MS employment stories
These real life stories of people over-coming the hurdles of working whilst living with multiple illustrate that with the right support it's not always necessary to abandon one's career.
Sue was diagnosed with multiple sclerosis in 2005, when she was working fulltime in a bank. Over the first five years, Sue slowly decreased to working 29 hours per fortnight, and her roles moved sideways to accommodate changes in her skillset. Sue has had regular contact with the MS Employment Support Service since 2009. Sue’s mobility at work as well as issues with seeing her computer screen were becoming too much for her to manage.
An MS Employment Consultant assessed Sue’s situation, and this led to the purchase of a walker for use in the office, a cooling vest for hot summer months, a more suitable keyboard and a larger computer screen. These changes made a huge difference to Sue’s working life and allowed her to remain in employment independently.
When Sue’s multiple sclerosis progressed further, her Employment Consultant conducted another workplace assessment, and engaged with Sue’s Manager and the HR manager of the company. Through this collaboration, changes were made to Sue’s working environment which enabled her to remain employed.
The changes included an electric wheelchair and a hydraulic desk, to allow Sue to continue working in the office. Sue was also provided with a magnifier to assist her vision impairment and talking books for education and personal reading.
These tools allow Sue to work from home, as well as conducting her daily activities such as online banking from home. Accessing this technology and facilities, has enabled Sue to maintain employment, which helps her stay positive, stimulated and to have some purpose beyond managing her illness.
Cheryl had previously been employed as a Peri Operative Nurse until she was diagnosed with multiple sclerosis in 2010. She has been unable to continue with this work due to the severity of her symptoms. Cheryl struggled with severe fatigue, continence issues, poor balance that resulted in a few falls and she found walking any distance over 100m difficult.
Cheryl was also unable to stand for longer than 30 minutes. She was unable to access public transport due to her balance and mobility issues.
After the initial assessment a Vocational Assessment was completed, which identified nursing administration, medical reception, a modified nursing position and nursing educator as potential vocations based on her nursing knowledge, transferable skills and computer skills.

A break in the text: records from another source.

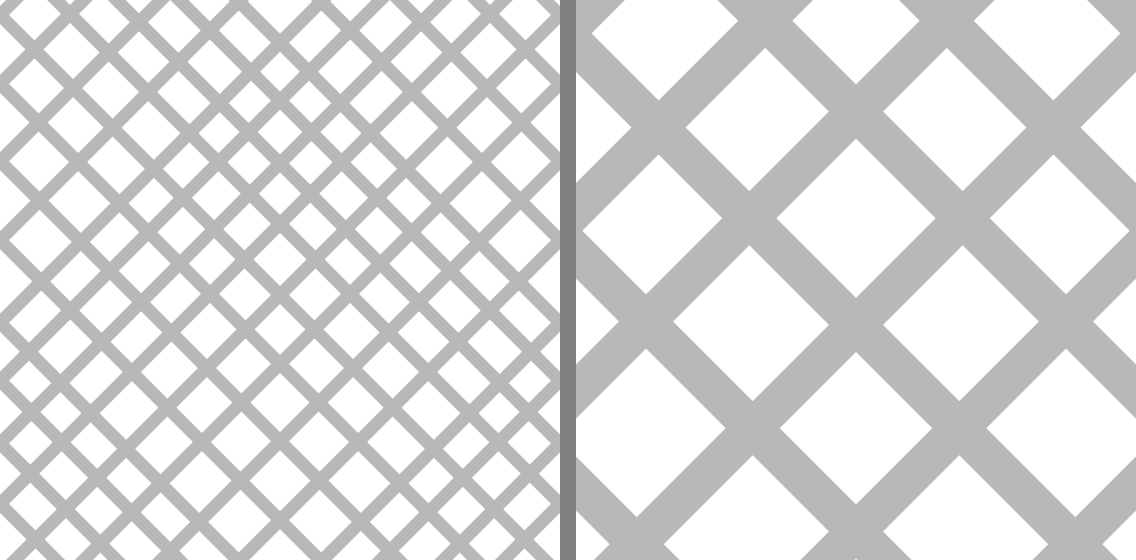
Left, the full canvas; right, a detail of the centre.
Write a WebGL 1 fragment shader that draws this pattern.

```glsl
precision highp float;
// Lattice of grey diagonal bands on white, leaving diamonds of uneven size.
// Eight unevenly spaced bands rise to the right and eight mirrored ones fall;
// distances wrap with fract, so the tile joins itself on every side.

uniform vec2 u_resolution;

const vec3 PAPER = vec3(1.0);
const vec3 BAND_GREY = vec3(0.72);
const float HALF_BAND = 0.0161; // half thickness, measured vertically

// Heights where the bands cross the vertical centre line
const vec4 LOWER_BANDS = vec4(0.0710, 0.2122, 0.3503, 0.4733);
const vec4 UPPER_BANDS = vec4(0.6003, 0.7083, 0.8203, 0.9238);

// Distance to the nearest of four heights on a unit circle
float wrappedDistance(float height, vec4 bands) {
  vec4 d = abs(fract(height - bands + 0.5) - 0.5);
  return min(min(d.x, d.y), min(d.z, d.w));
}

// Smooth coverage of one family of parallel bands
float bandCoverage(float height, float halfBand, float softness) {
  float d = min(wrappedDistance(height, LOWER_BANDS),
                wrappedDistance(height, UPPER_BANDS));
  return 1.0 - smoothstep(halfBand - softness, halfBand + softness, d);
}

void main() {
  vec2 uv = gl_FragCoord.xy / u_resolution;
  float softness = 1.0 / min(u_resolution.x, u_resolution.y);
  float offset = uv.x - 0.5;

  // Slide along each diagonal back to the centre line
  float rising = bandCoverage(uv.y - offset, HALF_BAND, softness);
  float falling = bandCoverage(uv.y + offset, HALF_BAND, softness);

  float lattice = 1.0 - (1.0 - rising) * (1.0 - falling);
  gl_FragColor = vec4(mix(PAPER, BAND_GREY, lattice), 1.0);
}
```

It was also identified that Cheryl could work 8–12 hours per week, split into 4 hour shifts to manage her fatigue.
As part of this assessment an MS Employment Support Service Development Consultant met with Cheryl’s previous Supervisor, the Peri Operative and Surgical Services Unit Manager, to discuss roles at the hospital that would meet Cheryl’s skills and experience. The Development Consultant worked with Cheryl to modify her resume and targeted it to meet more suitable positions. The MS Employment Support Service also paid for Cheryl to up-skill and complete a Cert IV Training and Assessment.
After several unsuccessful applications and further discussion between the Development Consultant, Cheryl and the Peri Operative and Surgical Services Unit Manager, a new position of Pre-Operative Hold Nurse was created for the hospital to improve efficiency. This position was suitable for Cheryl as she had the theatre nursing experience to perform the role. Importantly, the Development Consultant helped Cheryl negotiate the hours to 12 hours over three shifts, and for Cheryl to be able to stand and sit and not have to walk long distances.
The Development Consultant then involved an Employment Support Consultant to assist Cheryl with Post Placement Support. Through consultation between the Unit Manager, Cheryl and the Development Consultant, strategies were put in place to ensure that Cheryl could manage her role and enjoy sustainable employment.